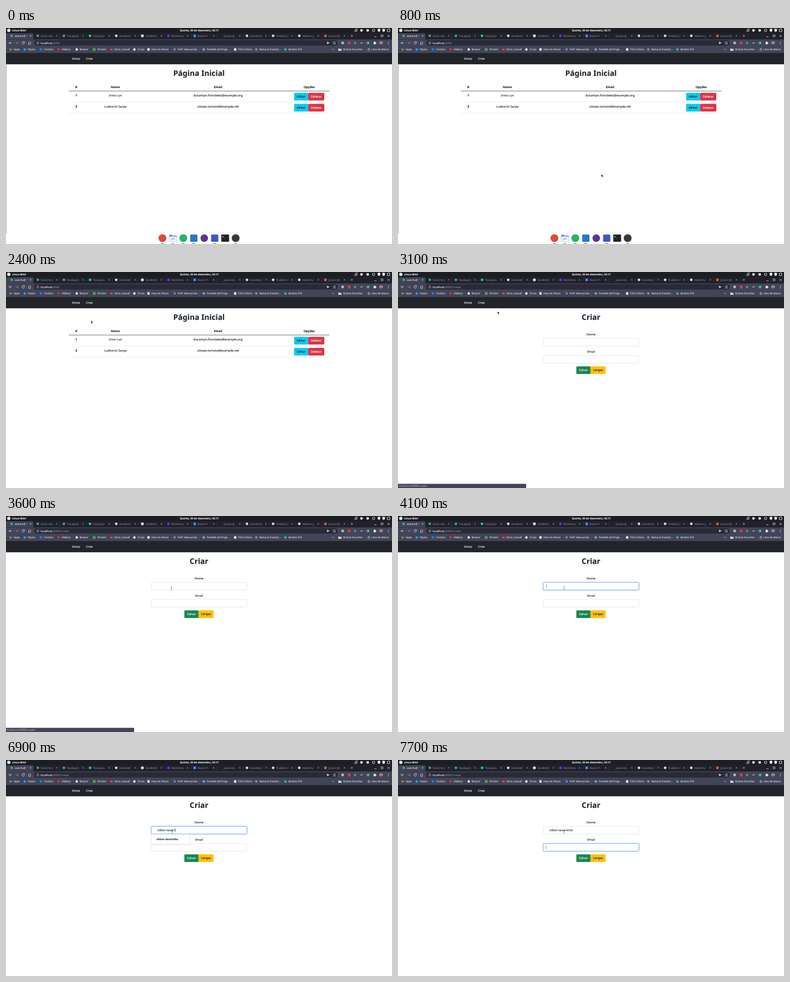
Write an HTML page that moves like this. It is 690 by 388 pixels and loops after 8 s.

```html
<!DOCTYPE html>
<html lang="pt-BR">
<head>
<meta charset="utf-8">
<title>Página Inicial</title>
<style>
html, body { margin: 0; width: 100%; height: 100%; overflow: hidden; background: #fff; }
svg { display: block; width: 100vw; height: 100vh; }
text { font-family: "Noto Sans", "Open Sans", sans-serif; white-space: pre; text-rendering: geometricPrecision; }
</style>
</head>
<body>
<svg id="stage" viewBox="0 0 690 388"></svg>
<script>
const NS = "http://www.w3.org/2000/svg";
const stage = document.getElementById("stage");
const LOOP = 8000;

function el(parent, tag, attrs = {}) {
  const node = document.createElementNS(NS, tag);
  for (const k in attrs) node.setAttribute(k, attrs[k]);
  parent.appendChild(node);
  return node;
}
const group = parent => el(parent, "g");
const rect = (g, x, y, width, height, fill, rx = 0, more = {}) =>
  el(g, "rect", { x, y, width, height, fill, rx, ...more });
const dot = (g, cx, cy, r, fill, more = {}) => el(g, "circle", { cx, cy, r, fill, ...more });
const line = (g, d, stroke, width = 0.7) =>
  el(g, "path", { d, stroke, "stroke-width": width, fill: "none" });
function text(g, str, x, y, size, fill, more = {}) {
  const node = el(g, "text", {
    x, y, "font-size": size, fill, stroke: fill, "stroke-width": 0.1, ...more
  });
  node.textContent = str;
  return node;
}
const MID = { "text-anchor": "middle" };
const BOLD = { "font-weight": 700 };
const show = (node, on) => node.setAttribute("visibility", on ? "visible" : "hidden");
const clamp = v => Math.max(0, Math.min(1, v));

const INK = "#212529", PALE = "#dcdde4", BAR = "#424458", BODY = 5.55;

rect(stage, 0, 0, 690, 388, "#fff");

// Desktop panel
function drawPanel() {
  const g = group(stage);
  rect(g, 0, 0, 690, 9, "#1d1e24");
  dot(g, 5, 4.3, 3, "#e2e2e2");
  text(g, "Linux Mint", 11, 6.1, 4.65, "#eee", BOLD);
  text(g, "Quinta, 30 de dezembro, 02:17", 345.5, 6.1, 4.65, "#eee", { ...MID, ...BOLD });
  line(g, "M624.5 5.8V2.3l3-.7v3.6", "#eee", 0.8);
  dot(g, 624, 5.9, 0.9, "#eee");
  dot(g, 627, 5.3, 0.9, "#eee");
  dot(g, 635.5, 4.3, 2.4, "#eee");
  dot(g, 646.5, 4.3, 2.4, "#eee");
  dot(g, 657, 4.3, 2.2, "none", { stroke: "#eee", "stroke-width": 0.9 });
  el(g, "path", { d: "M664.4 1.8l2.3-.6 2.3.6v2.4q0 2-2.3 3-2.3-1-2.3-3z", fill: "#eee" });
  el(g, "path", { d: "M672.8 1.8l2.3-.6 2.3.6v2.4q0 2-2.3 3-2.3-1-2.3-3z", fill: "#eee" });
  rect(g, 681.4, 2, 4.6, 4.6, "none", 0.8, { stroke: "#eee", "stroke-width": 0.9 });
}

function drawTabs() {
  const g = group(stage);
  const green = "#3da778", white = "#d6d6da";
  const tabs = [
    ["vue-crud -", green], ["Event Han", green], ["Navegaçã", green], ["Papagaio", "#25d366"],
    ["localhost:", white], ["Incidente", white], ["Bootstrap", "#7620d8"], ["Buscor T", "#4285f4"],
    ["Javascrip", ""], ["conversor", white], ["Trabalho r", white], ["redirect y", white],
    ["javascript", "#c65a30"]
  ];
  rect(g, 0, 9, 690, 12, "#20212b");
  el(g, "path", { d: "M0 20.5V11.5q0-2 2-2H47q2 0 2 2V20.5z", fill: BAR });
  tabs.forEach(([name, color], i) => {
    const x = 10 + i * 46.75, on = i === 0;
    if (color) {
      if (i === 5 || i === 6 || i === 7 || i === 12) rect(g, x - 2.4, 11.7, 4.8, 4.8, color, 0.6);
      else dot(g, x, 14.1, 2.4, color);
    }
    text(g, name, x + 5.5, 15.9, 4.6, on ? "#e6e7ec" : "#7d7e88");
    const c = x + 34;
    line(g, `M${c - 1.3} 12.8l2.6 2.6m0-2.6l-2.6 2.6`, on ? "#eee" : "#b4b5bc", 0.6);
    if (!on) line(g, `M${x + 40} 12v5`, "#50515c", 0.4);
  });
  line(g, "M616 14.1h4.4m-2.2-2.2v4.4", "#ccc", 0.6);
  line(g, "M658.5 15.8h4M682 12.5l3.6 3.6m0-3.6l-3.6 3.6", "#ddd", 0.8);
  rect(g, 670.5, 12.5, 3.4, 3.4, "none", 0, { stroke: "#ddd", "stroke-width": 0.7 });
}

let urlPath;
function drawToolbar() {
  const g = group(stage);
  rect(g, 0, 20.5, 690, 24.6, BAR);
  rect(g, 50, 22, 543, 9.6, "#282a36", 4.8);
  line(g, "M10.5 26.8h-5m2.2-2.2l-2.2 2.2 2.2 2.2", PALE, 0.8);
  line(g, "M17 26.8h5m-2.2-2.2l2.2 2.2-2.2 2.2", "#8a8b98", 0.8);
  line(g, "M32.7 25.2a2.3 2.3 0 1 0 .5 2.2m-.2-3.4v1.8h-1.8", PALE, 0.8);
  line(g, "M39.7 26.8l2.5-2.4 2.5 2.4m-4.2-.5v3h3.4v-3", PALE, 0.8);
  dot(g, 56.8, 26.8, 2.1, "none", { stroke: "#ccc", "stroke-width": 0.6 });
  line(g, "M56.8 26.4v1.6m0-2.6v.5", "#ccc", 0.6);
  const url = text(g, "localhost", 62, 28.6, 5, "#eceef2");
  urlPath = el(url, "tspan", { fill: "#9a9ca6", stroke: "none" });
  el(g, "path", { d: "M573.5 24.5l5 2.3-5 2.3.6-2.3z", fill: "#ddd" });
  el(g, "path", {
    d: "M587 24.1l.8 1.8 1.9.2-1.4 1.3.4 1.9-1.7-1-1.7 1 .4-1.9-1.4-1.3 1.9-.2z",
    fill: "none", stroke: "#ddd", "stroke-width": 0.6
  });
  rect(g, 599.5, 24.5, 4.6, 4.6, "#b3b4be", 1);
  rect(g, 611, 24.3, 4.8, 5, "#d23f3f", 1);
  dot(g, 624, 26.8, 2.2, "#777986");
  rect(g, 633, 25.8, 5.2, 2, "#8f909c", 1);
  dot(g, 647.3, 26.8, 2.5, "#41b883");
  rect(g, 657, 25.2, 4, 4, PALE, 0.6);
  dot(g, 659, 24.9, 1, PALE);
  dot(g, 661.2, 27, 1, PALE);
  dot(g, 670.5, 26.8, 3.1, "#b79a86");
  el(g, "path", { d: "M668.4 29.1q2.1-3 4.2 0a3.1 3.1 0 0 1-4.2 0z", fill: "#555a66" });
  dot(g, 670.5, 26, 1.1, "#555a66");
  [24.9, 26.8, 28.7].forEach(y => dot(g, 683.5, y, 0.6, PALE));

  const marks = [
    [14, "Apps", ""], [39, "Pipilar", "#1da1f2"], [68, "Cartazo", "#1f7fd6"],
    [99.5, "Videlux", "#e02f2f"], [132, "Buscor", "#e4e4e6"], [163, "Torrent", "#4caf50"],
    [194, "Docs Laravel", "#e5432f"], [235, "Curso", "#e4e4e6"], [260, "Area do Aluno", "#e4e4e6"],
    [307, "PHP: Manual do...", "#7479b8"], [359, "Padrões de Proje...", "#7ea3c8"],
    [415, "CSS Codoro", "#e4e4e6"], [453, "Remova Fundos...", "#8b8c98"],
    [505, "Bordas CSS", "#2fb6a0"]
  ];
  marks.forEach(([x, name, color], i) => {
    if (color) {
      if (i % 3 === 2) rect(g, x - 7.5, 36.3, 4.4, 4.4, color, 0.5);
      else dot(g, x - 5.5, 38.5, 2.2, color);
    }
    text(g, name, x, 40.2, 4.6, PALE);
  });
  ["#e05a4a", "#e6b93c", "#4aa564"].forEach((c, i) =>
    [0, 1, 2].forEach(j => rect(g, 6 + j * 1.7, 36.2 + i * 1.7, 1.2, 1.2, c)));
  text(g, "»", 583.5, 40.2, 5, PALE);
  el(g, "path", { d: "M594 36.7h2l.8.8h3v3.4H594z", fill: "#d0d1d8" });
  text(g, "Outros favoritos", 602.5, 40.2, 4.6, PALE);
  line(g, "M643.5 36v5", "#666878", 0.4);
  line(g, "M646.5 36.8h4M646.5 38.6h4M646.5 40.4h4", PALE, 0.7);
  text(g, "Lista de leitura", 653, 40.2, 4.6, PALE);
}

function drawNav() {
  rect(stage, 0, 45, 690, 20.2, INK);
  text(stage, "Inicio", 118, 57.4, BODY, "#fff");
  text(stage, "Criar", 143, 57.4, BODY, "#fff");
}

const heading = (g, str) =>
  text(g, str, 345, 86, 13.6, INK, { ...MID, "font-weight": 600 });

function button(g, label, x, y, w, fill, color) {
  rect(g, x, y, w, 13.7, fill, 1.5);
  text(g, label, x + w / 2, y + 8.8, BODY, color, MID);
}

function drawHome() {
  const g = group(stage);
  const cols = [125.5, 195.5, 379, 542];
  heading(g, "Página Inicial");
  ["#", "Nome", "Email", "Opções"].forEach((s, i) =>
    text(g, s, cols[i], 108, 5.5, INK, { ...MID, ...BOLD }));
  line(g, "M112 113.2H578", "#30343a", 0.7);
  [
    ["1", "Irina Lux", "docampo.florisbela@example.org"],
    ["3", "Ludovino Sarpa", "ulisses.tamoio@example.net"]
  ].forEach((row, r) => {
    const y = r * 19.8;
    row.forEach((s, i) =>
      text(g, s, cols[i], 122.8 + y, BODY, INK, i ? MID : { ...MID, ...BOLD }));
    button(g, "Editar", 515, 116.5 + y, 25.4, "#0dcaf0", "#111");
    button(g, "Deletar", 540.2, 116.5 + y, 28.8, "#dc3545", "#fff");
    line(g, `M112 ${133.1 + y}H578`, "#dee2e6", 0.5);
  });
  return g;
}

function field(g, y) {
  const ring = rect(g, 258.6, y - 1, 173, 15.7, "#b9d5fe", 2.4);
  rect(g, 259.6, y, 171, 13.7, "#fff", 1.5, { stroke: "#ced4da", "stroke-width": 0.5 });
  const edge = rect(g, 259.6, y, 171, 13.7, "none", 1.5, { stroke: "#6ba6fb", "stroke-width": 0.7 });
  return level => [ring, edge].forEach(n => n.setAttribute("opacity", level));
}

const FULL = "nilton tavarinho";
const OPTIONS = ["  " + FULL, FULL, "tavinho", "teste", "teste 2", "valdino"];

function drawCreate() {
  const g = group(stage);
  heading(g, "Criar");
  text(g, "Nome", 345, 114.1, BODY, INK, MID);
  const focusName = field(g, 119.2);
  text(g, "Email", 345, 144.8, BODY, INK, MID);
  const focusMail = field(g, 150);
  button(g, "Salvar", 318.8, 169.6, 25.6, "#198754", "#fff");
  button(g, "Limpar", 344.4, 169.6, 26.8, "#ffc107", "#111");
  const typed = text(g, "", 270.8, 128, BODY, INK);
  const caret = rect(g, 265, 123, 0.5, 6.2, "#222");

  const list = group(g);
  const shade = rect(list, 259.3, 133.6, 69.8, 45, "#000", 1, { opacity: 0.13 });
  const sheet = rect(list, 259.6, 133.4, 69, 45, "#fff", 1, { stroke: "#d4d6da", "stroke-width": 0.4 });
  const items = OPTIONS.map((s, i) =>
    text(list, s.trim(), 269, 144.4 + i * 13, 4.75, "#2c2e33", { "font-weight": 600 }));

  function setList(count, indent) {
    show(list, count > 0);
    shade.setAttribute("height", count * 13 + 5.8);
    sheet.setAttribute("height", count * 13 + 5.2);
    items[0].setAttribute("x", indent ? 275 : 269);
    items.forEach((n, i) => n.setAttribute("display", i < count ? "inline" : "none"));
  }
  return { g, focusName, focusMail, typed, caret, setList };
}

function drawDock() {
  const g = group(stage);
  const y = 377.5, x = i => 279.6 + i * 18.7;
  dot(g, x(0), y, 7, "#e04a3a");
  el(g, "path", { d: "M291.5 371.5h5l1.5 1.6h7.5v10.4h-14z", fill: "#5b8fd8" });
  rect(g, 291.5, 374.5, 14, 9.3, "#eef2f8", 1, { stroke: "#b4c3da", "stroke-width": 0.4 });
  rect(g, 295, 378, 7, 1.4, "#7aa5e2");
  dot(g, x(2), y, 7, "#27b268");
  rect(g, x(3) - 6.5, y - 6.5, 13, 13, "#2678c4", 1.5);
  dot(g, x(4), y, 6.7, "#5a3590");
  rect(g, x(5) - 6.5, y - 6.5, 13, 13, "#4059c0", 2);
  rect(g, x(6) - 7, y - 6.5, 14, 13, "#202124", 1, { stroke: "#888", "stroke-width": 0.5 });
  text(g, ">_", x(6) - 5, y - 0.5, 5, "#fff", BOLD);
  dot(g, x(7), y, 7, "#37383c");
  [0, 1, 2, 3, 5, 7].forEach(i => rect(g, x(i) - 2.5, 386.7, 5, 1.3, "#5a91d8", 0.5));
  return g;
}

drawPanel();
drawTabs();
drawToolbar();
drawNav();
const home = drawHome();
const form = drawCreate();
const sideEdge = rect(stage, 0, 65.2, 0.9, 304, "#a5a7ab");
const dock = drawDock();

const status = group(stage);
rect(status, -1, 380.4, 230, 9, BAR, 1);
text(status, "localhost:8080/create", 1.8, 385.9, 5, "#a3a4ae");

const mouse = group(stage);
const arrow = el(mouse, "path", {
  d: "M0 0v5l1.2-1.1.8 1.8.9-.4-.8-1.7h1.6z", fill: "#111", stroke: "#fff", "stroke-width": 0.35
});
const hand = el(mouse, "path", {
  d: "M0 0q.6-.4.9.2v2l2 .5q.7.3.5 1l-.5 2H.2L-1.2 3.6q.4-.7 1.2 0z",
  fill: "#fff", stroke: "#111", "stroke-width": 0.5
});
const beam = line(mouse, "M-1.1 -2.7h2.2M-1.1 2.7h2.2M0 -2.7v5.4", "#444", 0.5);

// time, x, y
const PATH = [
  [0, 410, 392], [900, 362, 258], [1700, 286.4, 120.6], [1800, 286.4, 120.6],
  [2400, 152, 87.3], [2700, 149, 56], [2900, 149, 56], [3600, 295.5, 130.2], [4000, 297, 129]
];
function mouseAt(t) {
  let i = 1;
  while (i < PATH.length && PATH[i][0] < t) i++;
  if (i === PATH.length) return PATH[i - 1].slice(1);
  const [t0, x0, y0] = PATH[i - 1], [t1, x1, y1] = PATH[i];
  const p = clamp((t - t0) / (t1 - t0)), k = p * p * (3 - 2 * p);
  return [x0 + (x1 - x0) * k, y0 + (y1 - y0) * k];
}

const KEYS = [5400, 5500, 5600, 5700, 5800, 6000, 6100, 6300, 6400, 6500,
  6700, 6800, 6900, 7000, 7200, 7200];
const CLICK = 2900, FOCUS = 3900, OPEN = 4500, INDENT = 5200, CLOSE = 7400, TAB = 7500;

function render(now) {
  const t = Math.floor(now / 100) * 100 % LOOP;
  const created = t >= CLICK;
  show(home, !created);
  form.g.setAttribute("display", created ? "inline" : "none");
  urlPath.textContent = created ? ":8080/create" : ":8080";

  const slide = clamp((t - 1800) / 400);
  dock.setAttribute("transform", `translate(0 ${slide * 22})`);
  show(dock, slide < 1);
  show(sideEdge, slide < 1);
  show(status, t >= 2700 && t < 3700);

  const [mx, my] = mouseAt(t);
  mouse.setAttribute("transform", `translate(${mx} ${my})`);
  const overLink = my > 51 && my < 60;
  const overField = created && my > 119 && mx > 259;
  show(hand, overLink);
  show(beam, overField);
  show(arrow, !overLink && !overField);

  if (!created) return;
  const inMail = t >= TAB;
  const mail = clamp((t - TAB + 50) / 150);
  form.focusMail(mail);
  form.focusName(clamp((t - FOCUS + 50) / 150) * (1 - mail));

  const count = KEYS.filter(k => k <= t).length;
  form.typed.textContent = FULL.slice(0, count);
  const start = t < OPEN ? 265 : t < INDENT ? 266.4 : 270.6;
  const end = count ? 270.8 + form.typed.getComputedTextLength() : start;
  form.caret.setAttribute("x", inMail ? 264.6 : end);
  form.caret.setAttribute("y", inMail ? 153.8 : 123);
  form.caret.setAttribute("opacity", t >= FOCUS ? 1 : 0);

  const rows = t < OPEN || t >= CLOSE ? 0 : t < INDENT ? 6 : count ? 1 : 3;
  form.setList(rows, rows > 1);
}

function tick() {
  render(performance.now());
  requestAnimationFrame(tick);
}
tick();
</script>
</body>
</html>
```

----

BRIEF: The response consists of the lines above that contain "show".

EXPECTED ANSWER:
const show = (node, on) => node.setAttribute("visibility", on ? "visible" : "hidden");
    show(list, count > 0);
  show(home, !created);
  show(dock, slide < 1);
  show(sideEdge, slide < 1);
  show(status, t >= 2700 && t < 3700);
  show(hand, overLink);
  show(beam, overField);
  show(arrow, !overLink && !overField);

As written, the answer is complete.